I am getting to the point that I cannot remember the names of the pilots there."
Edgar O. Kinnier Jr. (Kinny)
PS "I neglected to say I was in the 40th TCS at Neubiberg."
|LeRoy W. Boardman wrote me in may 2016:
"I was stationed at Nellis AFB, from 1959 to Jan 1963, in the 4520th APRON.
I remember flying in the C-119 to Tyndall AFB,FL in 1962 for the Cuban Crisis.
On the way back, we stayed overnight in Amarillo,TX. We left that morning and somewhere over New Mexico the right prop run away; but they rcovered from it and we flew on to Nellis AFB,NV.
I still like that airplane though!
It was so long ago that some of the memory is fading, but I always loved airplanes and later became a Flight Instructor and Corporate Pilot.
Loved your article."
| Alaska Dispatch News (ADN) had a nice feature ain June 2016: a C-119 wreck survives as a shed in Shageluk, Alaska!
This Kaiser-Frazer C-119L Flying Boxcar N8504X was a former USAF transport (53-8142; c/n 7982). The type became a fairly popular commercial transport for use in Alaska, but also fell victim to rugged use in an unsophisticated aviation environment.
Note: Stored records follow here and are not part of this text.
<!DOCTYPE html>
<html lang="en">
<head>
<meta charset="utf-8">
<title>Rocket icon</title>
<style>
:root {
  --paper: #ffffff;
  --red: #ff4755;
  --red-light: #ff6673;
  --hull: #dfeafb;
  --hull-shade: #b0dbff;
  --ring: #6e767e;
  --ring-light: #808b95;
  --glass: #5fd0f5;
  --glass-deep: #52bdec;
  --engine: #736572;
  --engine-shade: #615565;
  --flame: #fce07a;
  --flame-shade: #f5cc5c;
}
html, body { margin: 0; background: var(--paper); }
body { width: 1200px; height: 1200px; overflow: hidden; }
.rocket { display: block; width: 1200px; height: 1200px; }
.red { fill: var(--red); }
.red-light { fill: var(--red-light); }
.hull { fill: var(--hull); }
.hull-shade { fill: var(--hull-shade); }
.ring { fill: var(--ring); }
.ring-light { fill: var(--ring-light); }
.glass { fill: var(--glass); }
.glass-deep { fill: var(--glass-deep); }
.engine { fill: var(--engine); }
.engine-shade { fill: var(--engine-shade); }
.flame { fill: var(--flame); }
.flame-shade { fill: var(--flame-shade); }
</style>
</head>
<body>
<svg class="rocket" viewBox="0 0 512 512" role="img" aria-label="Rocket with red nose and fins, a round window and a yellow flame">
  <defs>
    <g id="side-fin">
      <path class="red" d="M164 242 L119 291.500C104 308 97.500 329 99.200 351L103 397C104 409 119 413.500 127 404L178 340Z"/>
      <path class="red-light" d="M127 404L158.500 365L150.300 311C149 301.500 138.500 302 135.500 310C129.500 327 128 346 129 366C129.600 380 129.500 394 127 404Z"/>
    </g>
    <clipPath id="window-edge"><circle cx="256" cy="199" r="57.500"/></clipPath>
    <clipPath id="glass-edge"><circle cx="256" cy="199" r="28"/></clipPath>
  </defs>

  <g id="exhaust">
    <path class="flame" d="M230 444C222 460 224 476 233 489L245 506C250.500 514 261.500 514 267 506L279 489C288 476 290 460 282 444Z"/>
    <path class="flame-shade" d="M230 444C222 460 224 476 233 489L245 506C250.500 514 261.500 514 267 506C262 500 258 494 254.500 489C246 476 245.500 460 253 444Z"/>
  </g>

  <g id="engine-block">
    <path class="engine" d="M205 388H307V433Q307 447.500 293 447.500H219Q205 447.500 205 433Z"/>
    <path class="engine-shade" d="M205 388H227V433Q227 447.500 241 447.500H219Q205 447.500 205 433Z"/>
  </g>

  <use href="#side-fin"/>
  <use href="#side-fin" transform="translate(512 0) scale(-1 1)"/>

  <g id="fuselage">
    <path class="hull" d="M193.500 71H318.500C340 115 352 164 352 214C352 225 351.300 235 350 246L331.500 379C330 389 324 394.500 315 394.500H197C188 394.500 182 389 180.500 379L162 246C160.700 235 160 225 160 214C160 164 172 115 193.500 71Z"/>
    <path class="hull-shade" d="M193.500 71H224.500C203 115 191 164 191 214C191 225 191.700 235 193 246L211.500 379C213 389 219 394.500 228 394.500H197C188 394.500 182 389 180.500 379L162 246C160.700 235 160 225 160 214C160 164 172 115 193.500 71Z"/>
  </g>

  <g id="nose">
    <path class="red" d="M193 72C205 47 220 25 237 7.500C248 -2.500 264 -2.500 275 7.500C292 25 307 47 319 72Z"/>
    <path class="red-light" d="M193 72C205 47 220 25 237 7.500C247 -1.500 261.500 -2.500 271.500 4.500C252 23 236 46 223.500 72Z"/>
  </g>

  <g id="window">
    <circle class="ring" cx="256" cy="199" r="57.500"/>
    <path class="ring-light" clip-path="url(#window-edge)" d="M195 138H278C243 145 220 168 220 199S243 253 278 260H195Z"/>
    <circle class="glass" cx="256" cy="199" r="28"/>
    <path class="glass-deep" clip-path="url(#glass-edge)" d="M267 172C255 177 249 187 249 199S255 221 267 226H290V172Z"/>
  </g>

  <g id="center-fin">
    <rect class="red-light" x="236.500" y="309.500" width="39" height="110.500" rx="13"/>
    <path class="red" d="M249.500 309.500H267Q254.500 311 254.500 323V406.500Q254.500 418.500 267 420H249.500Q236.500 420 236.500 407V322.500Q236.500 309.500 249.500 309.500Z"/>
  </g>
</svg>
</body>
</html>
A number of C-119s dot the Alaska landscape, but this one actually found some use after it was wrecked!
ASN has the details of the crash:
A few details from the ADN article by Laurel Andrews:
In March 1987, Shageluk's Innoko River School burned down. This C-119, at the time commissioned by a contractor, was enlisted to bring in supplies. On 13May1987 the C-119 went in for a landing, but fell short... None of the five people aboard the plane were injured, but the plane was written off.
| Brian Murray noticed the C-119 dossier on my website and contributed this image (Nov.2016).
C-119 234 during 1950s somewhere in Germany
Brian wrote:"Hi, thought you might be interested in this photo, taken somewhere in Germany, late 1950s, by a friend named Lee who used to work as maintenance crew for this aircraft."
|External link: Flying Boxcar Registry on WIX (probably not maintained)|
| Chuck Lunsford wrote a book about his days as a radio operator onboard the C-119:
Both books can be bought through Amazon.com and are also available as eBook for Kindle!
|Charles 'Chuck' Lunsford (76) succumbed to cancer; he passed away on 21Sep12.
I will miss our regular correspondence on the C-119 and less mundane subjects. I learned much from him and shared the information on the
C-119 Information Pages, esspecially at a time when so little on this aircraft had been published in writing.
Rest in peace, old friend. - Ruud Leeuw, webmaster
| Another writer, Larry E. Fletcher (ex USAF Captain), used his personal experience to write a novel about the C-119 Gunship in Vietnam: "Shadows of Saigon, Air Commandos in SE Asia".
Update Jan.2014: the book CHARLIE CHASERS – History of USAF AC-119 “Shadow” Gunships in the Vietnam War – was published by Hellgate Press in 2013. My website is www.shadowgunships.com. Hardback, Paperback, and Ebooks are available at Amazon, Barnes & Nobel, and from the publisher at http://hellgatepress.com.